There have been a number of recent headlines about the unfairness of the leasehold property market, particularly in relation to the sale of new build houses. Headlines have referred to ground rents on properties worth £200,000 rising from £295 to £9,500 per year over a 50-year period, making the property almost unsaleable. This is quite rightly a concern for the Government, which has now published a consultation paper "Tackling unfair practices in the leasehold market", seeking views on leasehold reform in an aim to "deliver a fairer, more transparent system for homebuyers".

There has been an increasing trend in recent years for new build houses to be sold on a leasehold basis, especially in the North of England. The criticism of this is that it is done solely to create an income stream from ground rent or to generate additional income from the sale of the freehold interest after completion of the lease.

It is estimated that there were 1.2 million leasehold houses in the owner occupied and private rented sectors in 2014/2015. The problem lies with the landlords including onerous charges and what is seen as unreasonable rises in ground rents on properties where the tenant has already paid a substantial premium.
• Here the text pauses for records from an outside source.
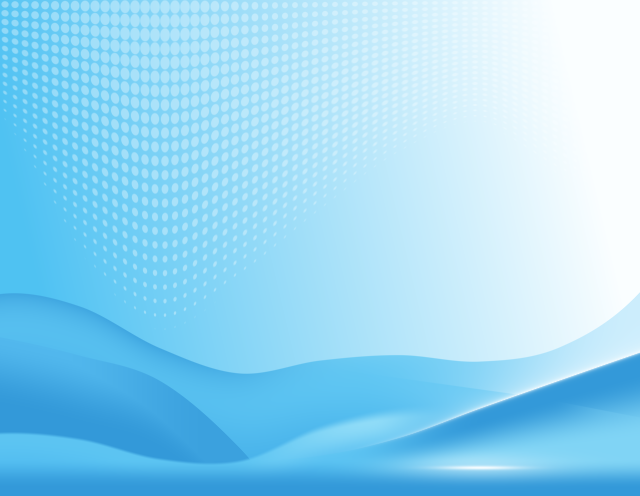
Write a Shadertoy shader that draws this background.

```glsl
// Pale blue backdrop: a diagonal sky gradient, a warped halftone of dots,
// and overlapping waves shaded by depth below smooth spline crests.
// A glowing ridge and a small flat flare light the lower right.

const vec3 WHITE = vec3(0.98, 0.995, 1.0);
const vec3 PALE = vec3(0.80, 0.93, 0.99);
const vec3 LIGHT = vec3(0.50, 0.83, 0.96);
const vec3 CYAN = vec3(0.36, 0.77, 0.95);
const vec3 AZURE = vec3(0.26, 0.68, 0.91);
const vec3 DEEP = vec3(0.20, 0.60, 0.85);

// Catmull-Rom spline: nine even knots over x = 0..1, plus one beyond each end.
float spline(float k[11], float x) {
    float s = clamp(x, 0.0, 0.9999) * 8.0;
    int i = int(s);
    float t = s - float(i);
    float a = k[i], b = k[i + 1], c = k[i + 2], d = k[i + 3];
    return b + 0.5 * t * (c - a + t * (2.0 * a - 5.0 * b + 4.0 * c - d
         + t * (3.0 * (b - c) + d - a)));
}

float below(float depth, float blur) {
    return smoothstep(-blur, blur, depth);
}

float spot(vec2 p, vec2 centre, vec2 size) {
    vec2 q = (p - centre) / size;
    return exp(-dot(q, q));
}

vec3 sky(vec2 p) {
    float t = clamp(1.1 * p.x + 0.2 * p.y - 0.15, 0.0, 1.0);
    return mix(vec3(0.31, 0.76, 0.95), WHITE, t);
}

// Opacity of the dots; rows fan out from the top and shrink to a curved rim.
float halftone(vec2 p) {
    float fan = spline(float[11](0.25, 0.40, 0.55, 0.65, 0.56, 0.43,
                                 0.31, 0.25, 0.33, 0.41, 0.45), p.x);
    float rim = spline(float[11](0.05, 0.23, 0.51, 0.67, 0.57, 0.43,
                                 0.31, 0.25, 0.36, 0.41, 0.43), p.x);
    float drop = 1.0 - p.y;
    vec2 cell = vec2(p.x * 64.0, drop / fan * 23.0);
    vec2 w = fwidth(cell);
    float aa = max(w.x, w.y) * 0.7;
    float radius = 0.48 * sqrt(clamp(1.15 * (1.0 - drop / rim), 0.0, 1.0));
    radius *= mix(0.75, 1.0, smoothstep(0.0, 0.2, p.x));
    radius *= 1.0 - 0.4 * smoothstep(0.28, 0.45, p.x) * smoothstep(0.75, 1.0, p.y);
    float d = length(fract(cell) - 0.5) - radius;
    float dots = 1.0 - smoothstep(-aa, aa, d);
    return 0.36 * dots * smoothstep(0.0, 0.12, radius);
}

// Large wave behind the others, with a shaded crest on the left.
vec3 backWave(float x, float depth) {
    vec3 c = mix(CYAN, PALE, smoothstep(0.55, 1.0, x));
    float shade = smoothstep(0.04, 0.2, depth) * (1.0 - smoothstep(0.6, 0.9, x));
    c = mix(c, AZURE, 0.8 * shade);
    float crest = exp(-max(depth, 0.0) * 28.0);
    c = mix(c, DEEP, 0.7 * crest * (1.0 - smoothstep(0.2, 0.62, x)));
    return mix(c, LIGHT, 0.5 * crest * spot(vec2(x, 0.0), vec2(0.6, 0.0), vec2(0.15)));
}

// Dark hill on the left.
vec3 hill(float x, float depth) {
    float shade = max(smoothstep(0.0, 0.14, depth), 0.75 * smoothstep(0.08, 0.34, x));
    return mix(vec3(0.32, 0.72, 0.93), DEEP, shade);
}

// Low front wave, palest on its hump.
vec3 frontWave(float x, float depth) {
    vec3 c = mix(CYAN, vec3(0.56, 0.86, 0.97), smoothstep(0.35, 0.58, x));
    return mix(c, vec3(0.31, 0.73, 0.94), smoothstep(0.01, 0.09, depth));
}

// Slope under the bright ridge: dark on top, then light.
vec3 ridgeSlope(float x, float q) {
    vec3 c = mix(DEEP, LIGHT, smoothstep(0.15, 0.58, q));
    return mix(CYAN, c, smoothstep(0.52, 0.76, x));
}

void mainImage(out vec4 fragColor, in vec2 fragCoord) {
    vec2 p = fragCoord / iResolution.xy;
    float px = 0.8 / iResolution.y;
    vec3 col = mix(sky(p), WHITE, halftone(p));

    // Depth of this point below each crest
    float back = spline(float[11](0.342, 0.407, 0.382, 0.298, 0.247, 0.273,
                                  0.284, 0.271, 0.300, 0.411, 0.646), p.x) - p.y;
    float mound = spline(float[11](0.345, 0.320, 0.283, 0.232, 0.096, -0.1,
                                   -0.2, -0.2, -0.2, -0.2, -0.2), p.x) - p.y;
    float front = spline(float[11](0.10, 0.126, 0.114, 0.074, 0.070, 0.135,
                                   0.168, 0.170, 0.150, 0.10, 0.05), p.x) - p.y;
    float ridgeY = spline(float[11](0.06, 0.06, 0.06, 0.06, 0.069, 0.081,
                                    0.118, 0.177, 0.234, 0.290, 0.345), p.x);
    float ridge = ridgeY - p.y;

    // Waves from back to front
    col = mix(col, backWave(p.x, back), below(back, px));
    float fold = 0.26 - 0.18 * (p.x - 0.5) - p.y;
    float foldMask = below(fold, px) * smoothstep(0.45, 0.75, p.x);
    col = mix(col, CYAN, 0.5 * foldMask * exp(-max(fold, 0.0) * 8.0));
    col = mix(col, hill(p.x, mound), below(mound, px));
    float soft = mix(0.004, 0.014, smoothstep(0.35, 0.65, p.x));
    float frontFade = 1.0 - smoothstep(0.58, 0.72, p.x);
    col = mix(col, frontWave(p.x, front), below(front, soft) * frontFade);
    float ridgeMask = below(ridge, px) * smoothstep(0.4, 0.6, p.x);
    col = mix(col, ridgeSlope(p.x, ridge / ridgeY), ridgeMask);
    float crease = 0.187 - 0.25 * (p.x - 0.885) - p.y;
    col = mix(col, LIGHT, 0.25 * below(crease, px) * exp(-max(crease, 0.0) * 25.0)
        * smoothstep(0.86, 0.95, p.x));
    col = mix(col, DEEP, 1.0 - smoothstep(0.015, 0.075, p.y));

    // Ridge light and flare
    float line = exp(-abs(ridge) * 320.0) * smoothstep(0.5, 0.85, p.x);
    float halo = 0.4 * exp(-abs(ridge) * 55.0) * (1.0 - below(ridge, px));
    col = mix(col, WHITE, 0.9 * line);
    col = mix(col, WHITE, halo * smoothstep(0.55, 0.8, p.x));
    col = mix(col, WHITE, 0.35 * spot(p, vec2(0.75, 0.06), vec2(0.12, 0.025)));
    col = mix(col, WHITE, 0.95 * spot(p, vec2(0.75, 0.057), vec2(0.06, 0.004)));
    fragColor = vec4(col, 1.0);
}
```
The Government is consulting on limiting the sale of new build leasehold houses and one proposal is that going forward new build houses must be sold freehold. The Government is also considering limiting the reservation and increase of ground rent on all new residential leases over 21 years. One possibility is that ground rents start and remain at a peppercorn throughout the course of the lease. Another is that the ground rent be limited to a "reasonable" figure, although we do not know at this stage how that would be calculated.

Whilst the possible introduction of measures to prevent abuse of the leasehold structure by unscrupulous landlords is welcome, it is important that the benefits of its legitimate use are recognised.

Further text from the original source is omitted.